centre complex is still a major activity of the city. Johannes Gutenberg,
who lived in Mainz, invented the first printing press with moveable metal
letters in the mid 1400s. The city fathers of Frankfurt moved quickly
to capitalize on this invention in Mainz which was geographically quite
close to their city, and they started the first book fair. The Frankfurt
Book Fair was held annually right up to the mid 17th century, and during
this period it was the main centre for publishers to market their books.
For the next 200 years, Leipzig became the centre of the book trading
The convention centre is situated on a large area of land in Frankfurt. Many large pavilions are crowded with the displays of the booksellers. Each pavilion has a special theme - for example, medical publications, digital publishing, audiovisual publishing, special publications from individual countries, etc. The first display of digital publications was opened in 1992.
The convention centre is virtually a city within a city. It has its own bank, underground railway station and bus stations, and visitors are transported from one pavilion to another by small mini buses. In the open spaces between the pavilions, numerous outdoor stalls sell a vast array of goods, including vintage and antique books and handicrafts of all descriptions.
The Book Fair is held during the second week in October and is open to the public on the last three days. The first days are closed, so that publishers and other professionals working in the industry have an opportunity to conduct their business without distraction. In 2002, there were 850 exhibitors from sixty countries with 18,000 titles in fifty-three languages, as well as 265,679 visitors to the fair. In 2003, there were even more publishers and many more visitors. Surveys of publishers indicate that the main reason for attending the fair is to make and extend contacts, and to trade in rights and licences. The surveys report success rates in these endeavours to be over 70%. In 2003, 11,325 journalists from ninety-four countries came to report on activities at the Book Fair. Exhibition space is at a premium and bigger companies like Elsevier, Time Warner etc. would pay about $500,000 for their space.
Medical books take fifth place in the top ten specialist fields in the Frankfurt Rights Catalogue. Education is seventh and Children’s Books are ninth in this list. In whatever terms it is measured, this is a very big enterprise. The hotels, public transport, city tours and local tours are crowded with publishers and others visiting Frankfurt for the Book Fair. Hotels double their prices for the week of the fair.
The pavilions themselves were a hive of activity and many of the displays were extremely colourful, particularly those dealing with publication of children’s books. Bloomsbury Press had a display of Harry Potter books, and children and adults were eagerly perusing some of them.
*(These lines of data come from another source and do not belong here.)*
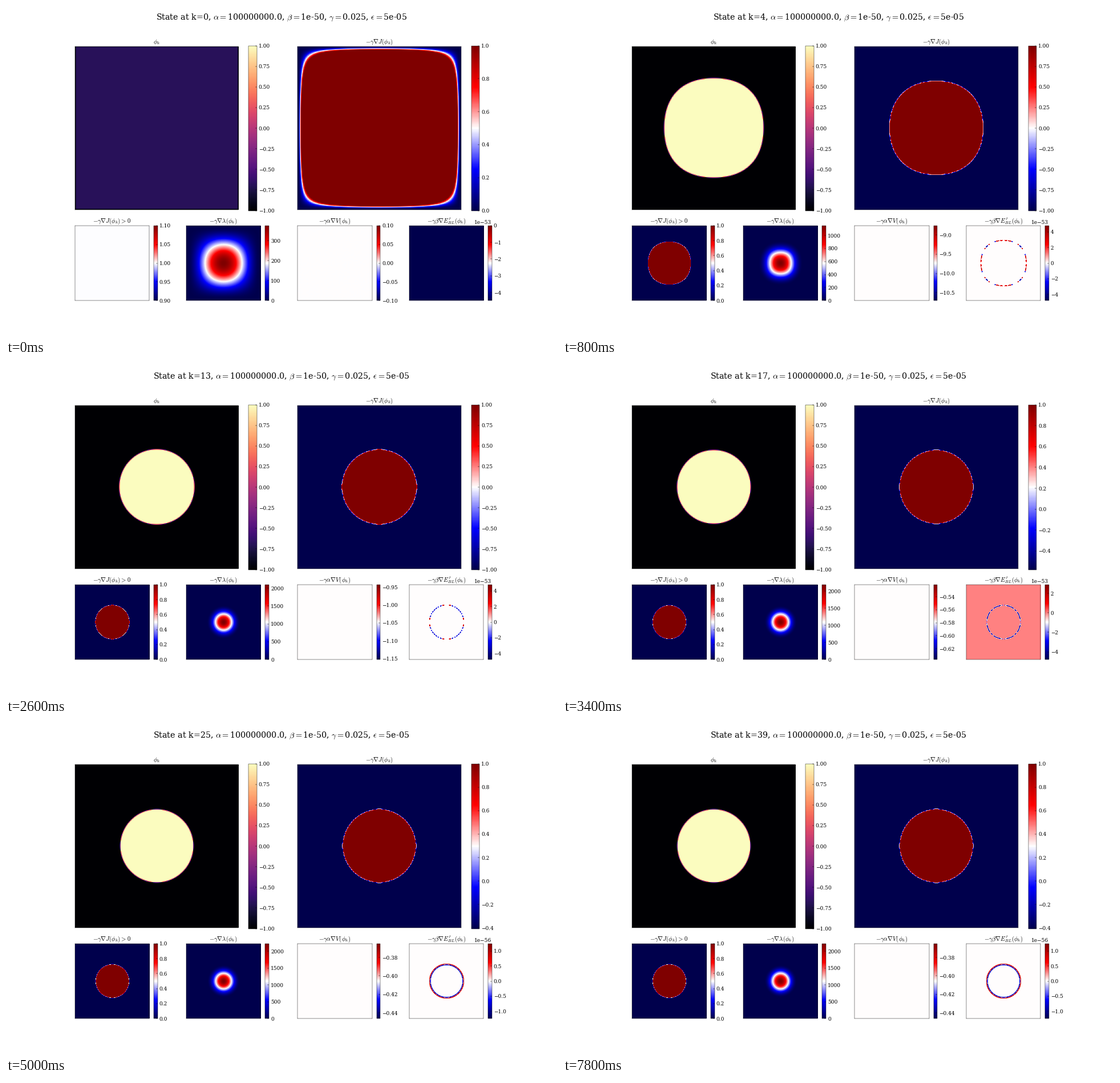
A matplotlib script that plays this animation: 966x580 px, repeating every 8000 ms.

```python
import numpy as np
import matplotlib.pyplot as plt
from matplotlib.animation import FuncAnimation
from matplotlib.colors import Normalize

SCALE = 0.644
FRAMES, INTERVAL = 40, 200
SETTLED = 24          # the shape no longer moves after this step
N = 201               # grid cells per side
HALF = 143.2          # half side of the big panels, in pixels
CELL = 2 * HALF / N

plt.rcParams.update({
    "font.family": "DejaVu Serif",
    "mathtext.fontset": "cm",
    "font.size": 10 * SCALE,
    "axes.titlesize": 12 * SCALE,
    "axes.titlepad": 6 * SCALE,
    "axes.linewidth": 0.5 * SCALE,
    "ytick.direction": "in",
    "ytick.major.size": 3 * SCALE,
    "ytick.major.width": 0.5 * SCALE,
    "ytick.major.pad": 3.5 * SCALE,
})

axis = (np.arange(N) - N // 2) * CELL
X, Y = np.meshgrid(axis, axis)
RAD = np.hypot(X, Y)
ANGLE = np.arctan2(np.abs(Y), np.abs(X))
FOLD = np.minimum(ANGLE, np.pi / 2 - ANGLE) / (np.pi / 4)   # 0 on axis, 1 on diagonal
SQUARE = HALF - CELL - np.maximum(np.abs(X), np.abs(Y))     # distance to the border cells
BORDER = SQUARE < 0

# squared first eigenfunction of the unit disk, J0(2.405 r)^2
rho = np.linspace(0, 1, 300)
arc = (np.arange(64) + 0.5) * np.pi / 64
DISK = np.cos(2.4048 * rho[:, None] * np.sin(arc)).mean(axis=1) ** 2

# squared first eigenfunction of the square
side = np.cos(np.clip(axis / (HALF - CELL), -1, 1) * np.pi / 2) ** 2
BOX = 376 * np.outer(side, side)


def volume(k):
    """Size of the volume term, decaying to its equilibrium value."""
    if k < 2:
        return 55.0 * k
    steps = [2, 4, 9, 17, 21, 24]
    excess = [19.4, 9.325, 2.375, 0.174, 0.008, 0.0006]
    return 0.405 + np.exp(np.interp(k, steps, np.log(excess)))


def radius(k):
    return np.sqrt(volume(k) / 0.00268 + 3931)


def squareness(k):
    return 0.045 * 0.75 ** (k - 4)


def outline(k):
    """Distance from the centre to the interface in every direction."""
    bulge = squareness(k) * (1 - np.cos(4 * ANGLE)) / 2
    return radius(k) * (1 + bulge)


def distance(k):
    return SQUARE if k < 2 else outline(k) - RAD


def phase(k):
    if k == 0:
        return np.where(BORDER, -1, -0.68)
    return np.clip(1.4 * distance(k), -1, 1)


def eigen_term(k):
    if k < 2:
        return BOX, 376
    peak = 9.1e6 / (radius(k) ** 2 * (1 + squareness(k)))
    return peak * np.interp(RAD / outline(k), rho, DISK, right=0), peak


def descent(k):
    if k == 0:
        return np.clip(BOX, 0, 1), 0
    low = -min(volume(k), 1)
    d = distance(k + 1)
    if k > 11:
        d = d + 0.9 * np.exp(-(FOLD / 0.12) ** 2)   # small tips on the axes
    return np.clip(2 * d, low, 1), low


def energy_term(k):
    """Values and colour range of the last panel."""
    if k == 0:
        return np.full((N, N), -4.48), -4.48, 0
    d = distance(k)
    if k >= 23:
        wave = np.clip(-1.9 * np.sin(np.pi * d / 3), -1.25, 1.25)
        return np.where(np.abs(d) < 3, wave, 0), -1.25, 1.25
    ring = np.abs(d) < 1.3
    if k >= 19:
        dots = (np.abs(FOLD - 0.13) < 0.03) | (np.abs(FOLD - 0.6) < 0.025)
        return np.where(ring & dots, -4.55, 0), -4.55, 0
    rng = np.random.default_rng(k)
    cuts = np.minimum((FOLD * 16).astype(int), 15)
    if k < 8:
        sign = rng.choice([-1, 0, 0, 1], 16)
    else:
        odds = rng.random(16)
        near = 1 if k < 14 else -1
        sign = np.where(np.arange(16) > 5,
                        np.where(odds < 0.75, -1, 0),
                        np.where(odds < 0.5, near, 0))
    sign[0] = 0
    top = 4.8 if k < 14 else 2.91
    return np.where(ring, 4.8 * sign[cuts], 0), -4.8, top


fig = plt.figure(figsize=(9.66, 5.8), dpi=100)
grid = fig.add_gridspec(3, 4)
head = fig.suptitle("", fontsize=16 * SCALE)


def panel(spot, title, cmap="seismic"):
    ax = fig.add_subplot(spot)
    ax.set_xticks([])
    ax.set_yticks([])
    ax.set_title(title)
    im = ax.imshow(np.zeros((N, N)), cmap=cmap, vmin=-1, vmax=1)
    return im, fig.colorbar(im, ax=ax)


phi_im, _ = panel(grid[:2, :2], r"$\phi_k$", "magma")
desc_im, _ = panel(grid[:2, 2:], r"$-\gamma\nabla J(\phi_k)$")
mask_im, _ = panel(grid[2, 0], r"$-\gamma\nabla J(\phi_k)>0$")
eig_im, _ = panel(grid[2, 1], r"$-\gamma\nabla\lambda(\phi_k)$")
vol_im, _ = panel(grid[2, 2], r"$-\gamma\alpha\nabla V(\phi_k)$")
en_im, en_bar = panel(grid[2, 3], r"$-\gamma\beta\nabla E_{BL}'(\phi_k)$")
power = en_bar.ax.text(1, 1.021, "", transform=en_bar.ax.transAxes,
                       ha="right", va="baseline")


def show(im, data, low, high):
    im.set_data(data)
    im.set_norm(Normalize(low, high))


def update(frame):
    head.set_text(f"State at k={frame}, " r"$\alpha=$100000000.0, "
                  r"$\beta=$1e-50, $\gamma=$0.025, $\epsilon=$5e-05")
    k = min(frame, SETTLED)

    phi_im.set_data(phase(k))
    data, low = descent(k)
    show(desc_im, data, low, 1)
    if k == 0:
        show(mask_im, np.ones((N, N)), 0.9, 1.1)
    else:
        show(mask_im, (data > 0).astype(float), 0, 1)

    data, peak = eigen_term(k)
    show(eig_im, data, 0, peak)

    v = volume(k)
    spread = 0.1 * v if v else 0.1
    show(vol_im, np.full((N, N), -v), -v - spread, -v + spread)

    show(en_im, *energy_term(k))
    power.set_text("1e\u221256" if k >= 23 else "1e\u221253")
    return []


anim = FuncAnimation(fig, update, frames=FRAMES, interval=INTERVAL,
                     repeat=True, repeat_delay=0, blit=False)
plt.show()
```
One young fan was wearing Harry Potter type glasses. Springer had a very large display with books arranged by topics. There was also a special desk for negotiation of rights and licences. Blackwell had a big display. I noted a posthumous publication on Liver Disease by Sheila Sherlock. Her first edition was published in the late 1950s. I remember one of my undergraduate clinical teachers being excited by the copy he had just bought. Elsevier had a large stand where they were exhibiting their most recently published books.
I photographed a small selection of Australian authors. Time Warner and
W.H.O. had big displays. Larger publishers had special areas for entertaining
customers. Smaller publishers utilised the take-away food outlets which
were strategically placed throughout the exhibition halls. The providers
of food charged one euro deposit for each cup, glass, plate or other utensil
that a customer used. They gave the customer a blue token which could
be cashed when the items were returned. This rather large deposit prevented
the items from disappearing too readily.
Intercontinental Congress of Pathology at Iguaçu
Falls, June 9 – 13, 2004.
XXV Congress of the International Academy of Pathology
Australian Society of Cytology Inc. 34th Annual
Scientific and Business Meeting
20th European Congress of Pathology at Parlais
des Congres, Paris, France.
WHO Classification of Skin Tumours Consensus Conference